The selection of the name, chance though it was, had a great deal to do with the early success of the Klan. Something about the sound of the name aroused curiosity and gave the fledgling club an immediate air of mystery , as did the initials KKK, which would soon take on a terrifying significance. Soon after the founders named the Klan, they decided to do a bit of showing off and so disguised themselves in sheets and galloped their horses through the quiet streets of little Pulaski.
Their ride created such a stir that the men decided to adopt the sheets as the official attire of the Klan. They later added to the effect by making grotesque masks and wearing white pointed hats. The founders also performed elaborate initiation ceremonies for new members. Their ceremonies were similar to the hazing popular in college fraternities and consisted of blindfolding the candidate, subjecting him to a series of silly oaths and rough handling, and finally bringing him before a “royal altar” where he was to be inducted with a “royal crown”. The altar turned out to be a mirror and the crown to be two large Donkey’s ears. Ridiculous though it sounds today, that was the high point of the earliest activities of the KKK.

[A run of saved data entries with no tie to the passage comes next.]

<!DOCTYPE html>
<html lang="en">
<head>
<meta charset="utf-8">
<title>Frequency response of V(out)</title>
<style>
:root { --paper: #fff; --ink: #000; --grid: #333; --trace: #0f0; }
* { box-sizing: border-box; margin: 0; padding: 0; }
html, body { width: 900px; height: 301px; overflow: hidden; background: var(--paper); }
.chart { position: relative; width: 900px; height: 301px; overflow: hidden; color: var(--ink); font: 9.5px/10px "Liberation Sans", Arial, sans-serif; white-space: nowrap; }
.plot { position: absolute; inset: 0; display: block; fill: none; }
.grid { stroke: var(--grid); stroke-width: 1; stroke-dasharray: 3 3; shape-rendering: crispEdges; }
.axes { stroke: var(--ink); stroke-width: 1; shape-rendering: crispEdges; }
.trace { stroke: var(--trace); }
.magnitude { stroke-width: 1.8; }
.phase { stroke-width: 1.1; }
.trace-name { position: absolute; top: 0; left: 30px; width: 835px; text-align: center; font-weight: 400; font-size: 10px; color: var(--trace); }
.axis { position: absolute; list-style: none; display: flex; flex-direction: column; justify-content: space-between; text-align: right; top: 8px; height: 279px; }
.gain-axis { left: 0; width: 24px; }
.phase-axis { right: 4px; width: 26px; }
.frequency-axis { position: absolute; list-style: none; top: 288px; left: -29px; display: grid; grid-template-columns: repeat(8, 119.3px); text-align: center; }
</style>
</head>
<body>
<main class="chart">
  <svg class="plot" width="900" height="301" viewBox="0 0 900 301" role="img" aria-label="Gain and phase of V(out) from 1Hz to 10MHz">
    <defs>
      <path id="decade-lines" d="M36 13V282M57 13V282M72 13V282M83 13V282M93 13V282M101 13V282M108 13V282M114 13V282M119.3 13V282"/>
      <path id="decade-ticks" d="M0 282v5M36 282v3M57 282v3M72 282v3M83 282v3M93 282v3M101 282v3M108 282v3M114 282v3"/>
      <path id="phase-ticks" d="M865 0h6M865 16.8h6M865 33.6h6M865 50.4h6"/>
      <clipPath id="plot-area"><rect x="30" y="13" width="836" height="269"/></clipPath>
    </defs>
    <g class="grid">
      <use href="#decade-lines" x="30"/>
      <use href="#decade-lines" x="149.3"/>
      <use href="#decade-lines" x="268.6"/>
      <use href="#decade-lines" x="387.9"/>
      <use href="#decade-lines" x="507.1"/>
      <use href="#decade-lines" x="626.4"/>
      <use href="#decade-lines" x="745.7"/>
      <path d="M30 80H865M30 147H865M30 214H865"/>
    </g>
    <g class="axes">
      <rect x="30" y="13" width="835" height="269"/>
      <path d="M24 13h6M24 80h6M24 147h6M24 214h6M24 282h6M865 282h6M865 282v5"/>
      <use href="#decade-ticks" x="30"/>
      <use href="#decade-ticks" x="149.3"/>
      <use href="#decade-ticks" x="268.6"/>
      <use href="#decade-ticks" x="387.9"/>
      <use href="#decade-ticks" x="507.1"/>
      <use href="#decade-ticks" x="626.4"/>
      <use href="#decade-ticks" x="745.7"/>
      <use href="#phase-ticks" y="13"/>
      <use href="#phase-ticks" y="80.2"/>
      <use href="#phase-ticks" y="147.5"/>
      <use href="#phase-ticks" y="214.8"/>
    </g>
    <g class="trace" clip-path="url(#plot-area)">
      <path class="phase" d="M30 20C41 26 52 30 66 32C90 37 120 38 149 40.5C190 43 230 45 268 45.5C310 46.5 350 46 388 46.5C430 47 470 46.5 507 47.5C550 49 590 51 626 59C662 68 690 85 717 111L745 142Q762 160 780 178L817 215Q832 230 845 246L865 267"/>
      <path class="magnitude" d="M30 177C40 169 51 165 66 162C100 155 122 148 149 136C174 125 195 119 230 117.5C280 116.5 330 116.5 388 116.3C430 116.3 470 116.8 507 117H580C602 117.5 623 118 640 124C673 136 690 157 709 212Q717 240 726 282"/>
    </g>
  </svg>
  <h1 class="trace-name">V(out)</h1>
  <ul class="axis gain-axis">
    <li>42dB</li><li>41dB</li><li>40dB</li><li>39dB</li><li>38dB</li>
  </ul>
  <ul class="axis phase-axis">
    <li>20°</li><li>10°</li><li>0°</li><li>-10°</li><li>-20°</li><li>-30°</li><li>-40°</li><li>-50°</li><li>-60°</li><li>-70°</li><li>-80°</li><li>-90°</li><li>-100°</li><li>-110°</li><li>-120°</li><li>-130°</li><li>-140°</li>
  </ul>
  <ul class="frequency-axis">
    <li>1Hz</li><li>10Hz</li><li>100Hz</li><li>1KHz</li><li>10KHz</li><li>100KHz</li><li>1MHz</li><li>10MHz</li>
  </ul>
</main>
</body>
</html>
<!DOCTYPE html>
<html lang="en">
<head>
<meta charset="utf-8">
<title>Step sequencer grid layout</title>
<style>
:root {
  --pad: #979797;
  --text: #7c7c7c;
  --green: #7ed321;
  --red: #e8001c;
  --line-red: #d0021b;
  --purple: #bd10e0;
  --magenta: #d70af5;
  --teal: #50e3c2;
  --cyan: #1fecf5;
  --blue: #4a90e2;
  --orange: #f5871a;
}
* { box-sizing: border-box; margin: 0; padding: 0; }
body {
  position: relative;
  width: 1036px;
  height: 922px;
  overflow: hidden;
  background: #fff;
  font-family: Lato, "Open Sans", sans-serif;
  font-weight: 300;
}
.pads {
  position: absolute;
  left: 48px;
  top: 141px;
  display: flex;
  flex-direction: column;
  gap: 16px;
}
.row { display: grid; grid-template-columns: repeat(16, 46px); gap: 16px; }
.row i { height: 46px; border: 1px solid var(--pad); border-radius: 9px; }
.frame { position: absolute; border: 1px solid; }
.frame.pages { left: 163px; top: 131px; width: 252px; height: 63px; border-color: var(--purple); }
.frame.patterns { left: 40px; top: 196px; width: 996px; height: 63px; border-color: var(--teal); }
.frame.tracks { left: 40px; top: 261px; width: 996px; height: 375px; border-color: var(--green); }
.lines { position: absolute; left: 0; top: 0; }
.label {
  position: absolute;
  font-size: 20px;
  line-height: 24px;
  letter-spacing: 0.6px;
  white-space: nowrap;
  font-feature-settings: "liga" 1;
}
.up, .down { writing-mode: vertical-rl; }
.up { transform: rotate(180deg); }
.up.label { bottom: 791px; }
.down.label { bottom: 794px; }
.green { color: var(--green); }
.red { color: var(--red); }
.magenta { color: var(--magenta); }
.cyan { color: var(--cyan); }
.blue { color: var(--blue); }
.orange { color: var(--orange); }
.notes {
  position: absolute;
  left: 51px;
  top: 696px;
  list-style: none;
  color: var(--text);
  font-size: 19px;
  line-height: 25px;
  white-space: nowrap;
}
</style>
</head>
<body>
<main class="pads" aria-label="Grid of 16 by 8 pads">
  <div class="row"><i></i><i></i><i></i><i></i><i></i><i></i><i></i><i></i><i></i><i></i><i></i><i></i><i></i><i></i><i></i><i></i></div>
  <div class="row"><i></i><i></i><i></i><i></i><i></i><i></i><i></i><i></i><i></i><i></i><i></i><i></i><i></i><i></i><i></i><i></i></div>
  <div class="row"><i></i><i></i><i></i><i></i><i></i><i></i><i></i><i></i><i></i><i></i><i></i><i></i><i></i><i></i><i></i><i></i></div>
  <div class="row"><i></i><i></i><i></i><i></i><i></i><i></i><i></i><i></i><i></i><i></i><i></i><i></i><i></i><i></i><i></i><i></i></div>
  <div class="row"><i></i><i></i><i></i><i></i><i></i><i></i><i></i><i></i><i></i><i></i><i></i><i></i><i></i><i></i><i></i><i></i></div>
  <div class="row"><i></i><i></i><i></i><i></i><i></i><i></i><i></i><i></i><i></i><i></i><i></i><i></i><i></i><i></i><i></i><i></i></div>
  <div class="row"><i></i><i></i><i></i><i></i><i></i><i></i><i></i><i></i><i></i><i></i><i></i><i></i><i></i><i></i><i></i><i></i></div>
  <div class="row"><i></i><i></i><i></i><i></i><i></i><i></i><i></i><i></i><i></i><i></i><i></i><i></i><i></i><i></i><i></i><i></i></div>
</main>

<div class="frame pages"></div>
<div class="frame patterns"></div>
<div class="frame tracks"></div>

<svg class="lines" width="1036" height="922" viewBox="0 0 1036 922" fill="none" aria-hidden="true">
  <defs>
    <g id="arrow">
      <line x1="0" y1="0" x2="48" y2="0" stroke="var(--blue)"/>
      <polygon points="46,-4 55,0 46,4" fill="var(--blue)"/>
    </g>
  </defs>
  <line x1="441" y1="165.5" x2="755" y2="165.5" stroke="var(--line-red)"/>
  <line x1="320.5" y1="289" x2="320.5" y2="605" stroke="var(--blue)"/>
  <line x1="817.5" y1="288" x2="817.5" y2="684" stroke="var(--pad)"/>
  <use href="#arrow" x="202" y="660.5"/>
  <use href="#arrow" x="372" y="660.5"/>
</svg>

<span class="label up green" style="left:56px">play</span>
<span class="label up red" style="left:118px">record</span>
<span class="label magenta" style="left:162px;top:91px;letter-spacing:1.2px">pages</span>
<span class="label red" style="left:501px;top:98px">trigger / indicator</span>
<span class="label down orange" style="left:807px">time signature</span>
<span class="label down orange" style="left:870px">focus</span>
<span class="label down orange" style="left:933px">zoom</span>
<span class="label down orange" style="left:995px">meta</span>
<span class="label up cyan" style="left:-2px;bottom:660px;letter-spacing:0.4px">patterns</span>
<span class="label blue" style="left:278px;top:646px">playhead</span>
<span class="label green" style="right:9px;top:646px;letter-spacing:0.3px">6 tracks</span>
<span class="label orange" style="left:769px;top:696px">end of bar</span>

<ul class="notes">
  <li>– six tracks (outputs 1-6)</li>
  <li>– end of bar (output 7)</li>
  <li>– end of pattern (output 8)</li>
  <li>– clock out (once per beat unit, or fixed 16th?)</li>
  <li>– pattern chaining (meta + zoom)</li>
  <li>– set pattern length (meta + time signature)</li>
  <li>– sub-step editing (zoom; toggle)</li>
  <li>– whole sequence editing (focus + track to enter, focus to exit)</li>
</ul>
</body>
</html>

If that had been all there was to the KKK, it probably would have disappeared as quickly and quietly as it had been born. But at some point in early 1866 the club, enlarged by new members, began to have a chilling effect on blacks. The intimidating night rides were soon the centerpiece of the hooded order: bands of white-sheeted ghouls paid late-night visits to black homes, telling the terrified occupants to behave themselves and warning them that they would come back if their orders were not obeyed. It didn’t take long for the threats to be converted into violence against blacks who insisted on exercising their new rights and freedom. Before its six founders realized what had happened, the Ku Klux Klan had become something they may not have originally intended, something deadly and serious.Much of the Klan’s early reputation was based on mischief.
However, over time, the malicious mischief turned to outright violence. The presence of armed white men roaming the countryside at night reminded many blacks of the pre-war slave patrols. the fact that the Klansmen rode with their faces covered intensified blacks’ suspicion and fear. Whippings were the primary forms of violence between the two groups, but within months there were bloody clashes between Klansmen and blacks, northerners who had come South, or Southern Unionists.By the time the six Klan founders met in December 1865, the opening phase of reconstruction was nearly complete.
All eleven of the former rebel states had been rebuilt on astonishingly lenient terms which allowed many of the ex-Confederate leaders to return to positions of power. Southern state legislatures began enacting laws that made it clear that the aristocrats who ran them intended to yield none of their pre-war power over to poor whites and especially not over to blacks. These laws became known as the Black Codes and in some cases they a …